YOUR GOAL
Write out every record exactly as it appears. Skip the pictures.

PROVIDED RECORDS
+ + +

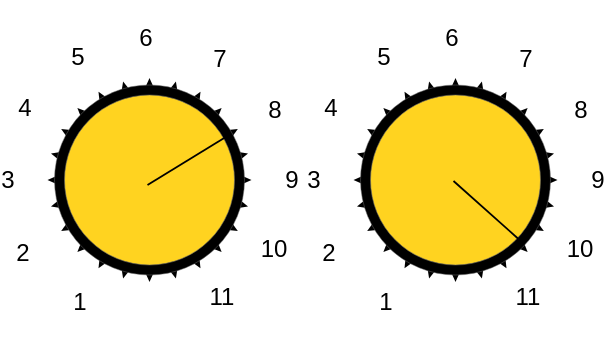
<!DOCTYPE html>
<html lang="en">
<head>
<meta charset="utf-8">
<title>Two dials</title>
<style>
:root { --paper: #ffffff; --ink: #000000; --face: #ffd320; --edge: #6b6b6b; }
* { box-sizing: border-box; }
html, body { margin: 0; overflow: hidden; background: var(--paper); }
.dials { display: flex; width: 605px; height: 341px; overflow: hidden; background: var(--paper); }
.dial { position: relative; flex: 0 0 306px; height: 341px; }
.dial svg { display: block; width: 306px; height: 341px; }
.tooth { fill: var(--ink); }
.ring { fill: var(--ink); stroke: var(--edge); stroke-width: 0.5; }
.face { fill: var(--face); stroke: var(--edge); stroke-width: 0.6; }
.needle { stroke: var(--ink); stroke-width: 1.8; }
.scale { margin: 0; padding: 0; list-style: none; color: var(--ink); font: 24px/24px "Liberation Sans", Arial, sans-serif; }
.scale li { position: absolute; transform: translate(-50%, -50%); white-space: nowrap; }
.n1 { left: 80px; top: 302px; }
.n2 { left: 23px; top: 253px; }
.n3 { left: 8px; top: 180px; }
.n4 { left: 25px; top: 108px; }
.n5 { left: 78px; top: 57px; }
.n6 { left: 146px; top: 38px; }
.n7 { left: 220px; top: 59px; }
.n8 { left: 275px; top: 110px; }
.n9 { left: 292px; top: 180px; }
.n10 { left: 274px; top: 249px; }
.n11 { left: 222px; top: 297px; }
</style>
</head>
<body>
<main class="dials">
  <section class="dial" aria-label="Dial pointing near 8">
    <svg viewBox="0 0 306 341" aria-hidden="true">
      <defs>
        <polygon id="tooth" class="tooth" points="0,-102 4,-93 -4,-93"/>
        <g id="quarter">
          <use href="#tooth"/>
          <use href="#tooth" transform="rotate(15)"/>
          <use href="#tooth" transform="rotate(30)"/>
          <use href="#tooth" transform="rotate(45)"/>
          <use href="#tooth" transform="rotate(60)"/>
          <use href="#tooth" transform="rotate(75)"/>
        </g>
        <g id="knob" transform="translate(149.5 180)">
          <use href="#quarter"/>
          <use href="#quarter" transform="rotate(90)"/>
          <use href="#quarter" transform="rotate(180)"/>
          <use href="#quarter" transform="rotate(270)"/>
          <circle class="ring" r="95"/>
          <circle class="face" r="85"/>
        </g>
      </defs>
      <use href="#knob"/>
      <line class="needle" x1="147.5" y1="185" x2="225" y2="137.5"/>
    </svg>
    <ol class="scale">
      <li class="n1">1</li>
      <li class="n2">2</li>
      <li class="n3">3</li>
      <li class="n4">4</li>
      <li class="n5">5</li>
      <li class="n6">6</li>
      <li class="n7">7</li>
      <li class="n8">8</li>
      <li class="n9">9</li>
      <li class="n10">10</li>
      <li class="n11">11</li>
    </ol>
  </section>
  <section class="dial" aria-label="Dial pointing between 10 and 11">
    <svg viewBox="0 0 306 341" aria-hidden="true">
      <use href="#knob"/>
      <line class="needle" x1="147.5" y1="181" x2="212.5" y2="239"/>
    </svg>
    <ol class="scale">
      <li class="n1">1</li>
      <li class="n2">2</li>
      <li class="n3">3</li>
      <li class="n4">4</li>
      <li class="n5">5</li>
      <li class="n6">6</li>
      <li class="n7">7</li>
      <li class="n8">8</li>
      <li class="n9">9</li>
      <li class="n10">10</li>
      <li class="n11">11</li>
    </ol>
  </section>
</main>
</body>
</html>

+ + +

RESPONSE
<!DOCTYPE html>
<html lang="en">
<head>
<meta charset="utf-8">
<title>Two dials</title>
<style>
:root { --paper: #ffffff; --ink: #000000; --face: #ffd320; --edge: #6b6b6b; }
* { box-sizing: border-box; }
html, body { margin: 0; overflow: hidden; background: var(--paper); }
.dials { display: flex; width: 605px; height: 341px; overflow: hidden; background: var(--paper); }
.dial { position: relative; flex: 0 0 306px; height: 341px; }
.dial svg { display: block; width: 306px; height: 341px; }
.tooth { fill: var(--ink); }
.ring { fill: var(--ink); stroke: var(--edge); stroke-width: 0.5; }
.face { fill: var(--face); stroke: var(--edge); stroke-width: 0.6; }
.needle { stroke: var(--ink); stroke-width: 1.8; }
.scale { margin: 0; padding: 0; list-style: none; color: var(--ink); font: 24px/24px "Liberation Sans", Arial, sans-serif; }
.scale li { position: absolute; transform: translate(-50%, -50%); white-space: nowrap; }
.n1 { left: 80px; top: 302px; }
.n2 { left: 23px; top: 253px; }
.n3 { left: 8px; top: 180px; }
.n4 { left: 25px; top: 108px; }
.n5 { left: 78px; top: 57px; }
.n6 { left: 146px; top: 38px; }
.n7 { left: 220px; top: 59px; }
.n8 { left: 275px; top: 110px; }
.n9 { left: 292px; top: 180px; }
.n10 { left: 274px; top: 249px; }
.n11 { left: 222px; top: 297px; }
</style>
</head>
<body>
<main class="dials">
  <section class="dial" aria-label="Dial pointing near 8">
    <svg viewBox="0 0 306 341" aria-hidden="true">
      <defs>
        <polygon id="tooth" class="tooth" points="0,-102 4,-93 -4,-93"/>
        <g id="quarter">
          <use href="#tooth"/>
          <use href="#tooth" transform="rotate(15)"/>
          <use href="#tooth" transform="rotate(30)"/>
          <use href="#tooth" transform="rotate(45)"/>
          <use href="#tooth" transform="rotate(60)"/>
          <use href="#tooth" transform="rotate(75)"/>
        </g>
        <g id="knob" transform="translate(149.5 180)">
          <use href="#quarter"/>
          <use href="#quarter" transform="rotate(90)"/>
          <use href="#quarter" transform="rotate(180)"/>
          <use href="#quarter" transform="rotate(270)"/>
          <circle class="ring" r="95"/>
          <circle class="face" r="85"/>
        </g>
      </defs>
      <use href="#knob"/>
      <line class="needle" x1="147.5" y1="185" x2="225" y2="137.5"/>
    </svg>
    <ol class="scale">
      <li class="n1">1</li>
      <li class="n2">2</li>
      <li class="n3">3</li>
      <li class="n4">4</li>
      <li class="n5">5</li>
      <li class="n6">6</li>
      <li class="n7">7</li>
      <li class="n8">8</li>
      <li class="n9">9</li>
      <li class="n10">10</li>
      <li class="n11">11</li>
    </ol>
  </section>
  <section class="dial" aria-label="Dial pointing between 10 and 11">
    <svg viewBox="0 0 306 341" aria-hidden="true">
      <use href="#knob"/>
      <line class="needle" x1="147.5" y1="181" x2="212.5" y2="239"/>
    </svg>
    <ol class="scale">
      <li class="n1">1</li>
      <li class="n2">2</li>
      <li class="n3">3</li>
      <li class="n4">4</li>
      <li class="n5">5</li>
      <li class="n6">6</li>
      <li class="n7">7</li>
      <li class="n8">8</li>
      <li class="n9">9</li>
      <li class="n10">10</li>
      <li class="n11">11</li>
    </ol>
  </section>
</main>
</body>
</html>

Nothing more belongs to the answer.